With wine, Telmo is adamant about respecting nature. So much so that all of his wineries are organic and a few are biodynamic. Respecting Spanish traditions, Telmo sticks to the old style bush vines instead of the world wide popular style of trellising which, according to him, aren’t interesting and destroy the landscape. The revival of indigenous Spanish grapes are also very important to Telmo, who has been very outspoken against the colonization of international grapes in Spain. All of this, in addition to small size wineries that emphasize the “human” element in winemaking, allows Telmo to not just make good organic wine, but real wines with real tastes; wines that are easy, honest and good quality for the money.
Telmo also happens to be a big lover of art and a key player within the art and cultural organization La Fabrica located in Madrid. While writing some wine stories for La Fabrica’s art house magazine Matador, Telmo also enjoys directing art and wine projects such as a recent “literary tasting;” consisting of pairing wines with selected literary works including a passage from Shakespeare. Participatingin the art crowd is essential for Telmo who believes that it’s important to seek inspiration from non-wine people, and to mix it up, because after all, “life is a lot of things. Not just wine.”

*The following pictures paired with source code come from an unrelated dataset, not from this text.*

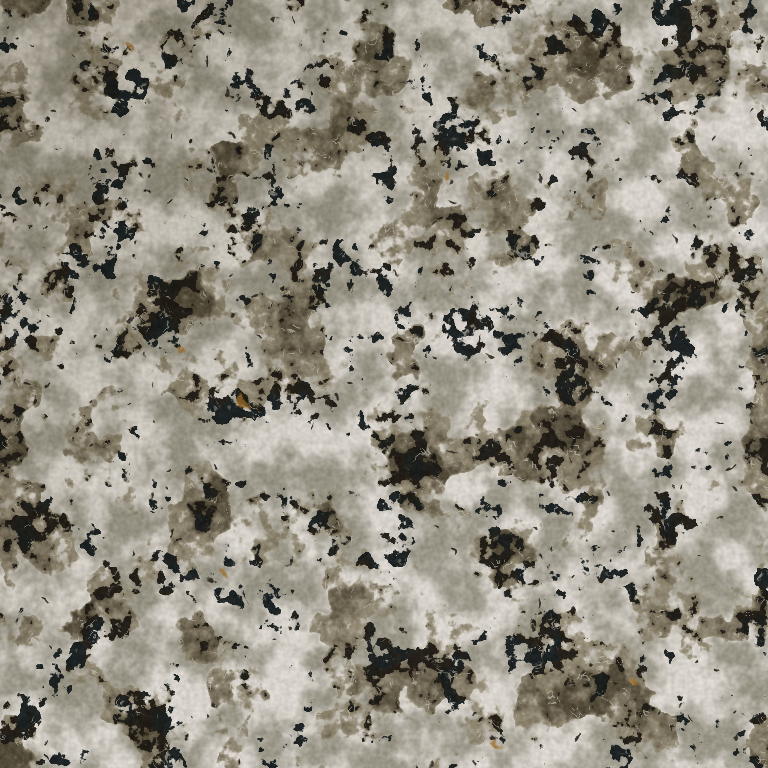
Reproduce this texture procedurally as a WebGL 1 fragment shader.

```glsl
precision highp float;
// Speckled granite: pale feldspar, smoky brown quartz and ragged black mica.
uniform vec2 u_resolution;

const vec3 FELDSPAR_GREY  = vec3(0.585, 0.57, 0.515);
const vec3 FELDSPAR_WHITE = vec3(0.83, 0.812, 0.785);
const vec3 QUARTZ_PALE    = vec3(0.55, 0.515, 0.43);
const vec3 QUARTZ_DEEP    = vec3(0.27, 0.24, 0.17);
const vec3 MICA_BROWN     = vec3(0.12, 0.105, 0.08);
const vec3 MICA_BLUE      = vec3(0.08, 0.105, 0.11);
const vec3 RUST           = vec3(0.62, 0.43, 0.16);
const vec3 GLINT          = vec3(0.80, 0.79, 0.74);

vec2 hash2(vec2 p) {
  vec3 q = fract(p.xyx * vec3(0.1031, 0.1030, 0.0973));
  q += dot(q, q.yzx + 33.33);
  return fract((q.xx + q.yz) * q.zy);
}

float cornerSlope(vec2 corner, vec2 offset) {
  float angle = 6.2832 * hash2(corner).x;
  return dot(vec2(cos(angle), sin(angle)), offset);
}

// Gradient noise, roughly -1 to 1.
float gradientNoise(vec2 p) {
  vec2 i = floor(p), f = p - i;
  vec2 u = f * f * f * (f * (f * 6.0 - 15.0) + 10.0);
  vec2 e = vec2(1.0, 0.0);
  float low  = mix(cornerSlope(i, f), cornerSlope(i + e, f - e), u.x);
  float high = mix(cornerSlope(i + e.yx, f - e.yx), cornerSlope(i + 1.0, f - 1.0), u.x);
  return 1.4 * mix(low, high, u.y);
}

float fbm(vec2 p) {
  float sum = 0.0, amplitude = 0.5;
  for (int i = 0; i < 4; i++) {
    sum += amplitude * gradientNoise(p);
    p = mat2(1.6, 1.2, -1.2, 1.6) * p + 17.3;
    amplitude *= 0.5;
  }
  return sum;
}

// Soft Voronoi grains: x = clustering noise at the grain, y = random per grain.
vec2 grains(vec2 p, float clusterScale, float sharpness) {
  vec2 cell = floor(p);
  vec3 sum = vec3(0.0);
  for (int y = -1; y <= 1; y++) {
    for (int x = -1; x <= 1; x++) {
      vec2 id = cell + vec2(float(x), float(y));
      vec2 center = id + 0.1 + 0.8 * hash2(id);
      vec2 d = p - center;
      float weight = exp(-sharpness * dot(d, d));
      sum += weight * vec3(gradientNoise(center * clusterScale), hash2(id + 71.0).y, 1.0);
    }
  }
  return sum.xy / sum.z;
}

// Sparse small spots, one at most per cell, stretched along a random direction.
float specks(vec2 p, float density, float radius, float stretch) {
  vec2 id = floor(p);
  vec2 rnd = hash2(id + 31.0);
  vec2 d = fract(p) - 0.3 - 0.4 * hash2(id + 5.0);
  float angle = 6.2832 * rnd.y;
  vec2 axis = vec2(cos(angle), sin(angle));
  d = vec2(dot(d, axis) / stretch, dot(d, vec2(-axis.y, axis.x)));
  float spot = 1.0 - smoothstep(0.5 * radius, 1.3 * radius, length(d));
  return spot * step(rnd.x, density);
}

void main() {
  vec2 uv = gl_FragCoord.xy / min(u_resolution.x, u_resolution.y);
  vec2 warp = vec2(fbm(uv * 28.0 + 3.0), fbm(uv * 28.0 + 51.0));
  vec2 p = uv * vec2(1.06, 0.96) + 0.022 * warp + 2.0;
  float ragged = fbm(uv * 58.0 + 9.0);
  float fine = gradientNoise(uv * 190.0);
  float medium = gradientNoise(uv * 95.0 + 40.0);

  // Mineral fields
  vec2 quartzGrain = grains(p * 31.0, 0.33, 11.0);
  vec2 micaGrain = grains(p * 44.0 + 90.0, 0.29, 11.0);
  float quartzField = quartzGrain.x + 0.5 * (quartzGrain.y - 0.5) + 0.55 * ragged;
  float micaField = 0.7 * micaGrain.x + 0.7 * (micaGrain.y - 0.5)
                  + 0.35 * quartzField + 0.9 * ragged;

  // Cloudy feldspar
  float cloud = fbm(uv * 15.0 + 23.0) + 0.16 * (quartzGrain.y - 0.5) + 0.05 * medium;
  vec3 color = mix(FELDSPAR_GREY, FELDSPAR_WHITE, smoothstep(-0.32, 0.28, cloud));

  // Smoky quartz, deeper toward the heart of each patch
  float quartz = smoothstep(0.09, 0.27, quartzField);
  float depth = smoothstep(0.15, 0.8, quartzField + 0.3 * (micaGrain.y - 0.5) + 0.08 * medium);
  color = mix(color, mix(QUARTZ_PALE, QUARTZ_DEEP, depth), 0.92 * quartz);

  // Black mica and loose dark flakes
  float mica = smoothstep(0.36, 0.48, micaField + 0.04 * fine);
  vec3 micaColor = mix(MICA_BROWN, MICA_BLUE, smoothstep(0.3, 0.7, micaGrain.y - 0.4 * quartz));
  color = mix(color, micaColor, 0.95 * mica);
  color = mix(color, MICA_BROWN, 0.85 * specks(p * 36.0, 0.12, 0.07, 1.9));

  // Rust spots, broken bright edges and fine crystal grit
  color = mix(color, RUST, 0.75 * specks(p * 14.0 + 7.0, 0.06, 0.07, 1.3));
  float ridge = 1.0 - smoothstep(0.03, 0.13, abs(gradientNoise(uv * 75.0 + 2.5 * warp)));
  float glint = ridge * smoothstep(0.12, 0.5, gradientNoise(uv * 62.0 + 13.0));
  color = mix(color, GLINT, glint * (0.12 + 0.45 * max(quartz, mica)));
  color += (0.045 * fine + 0.04 * medium) * (1.0 - 0.5 * mica);

  // Light falling off toward the upper left
  float light = smoothstep(-0.15, 0.75, 0.6 * uv.x + 0.6 * (1.0 - uv.y));
  color *= mix(vec3(0.82, 0.81, 0.77), vec3(1.02), light);
  gl_FragColor = vec4(clamp(color, 0.0, 1.0), 1.0);
}
```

Compañia de Vinos Telmo Rodriguez, S.L.
El Monte s/n
01308 Lanciego (Álava)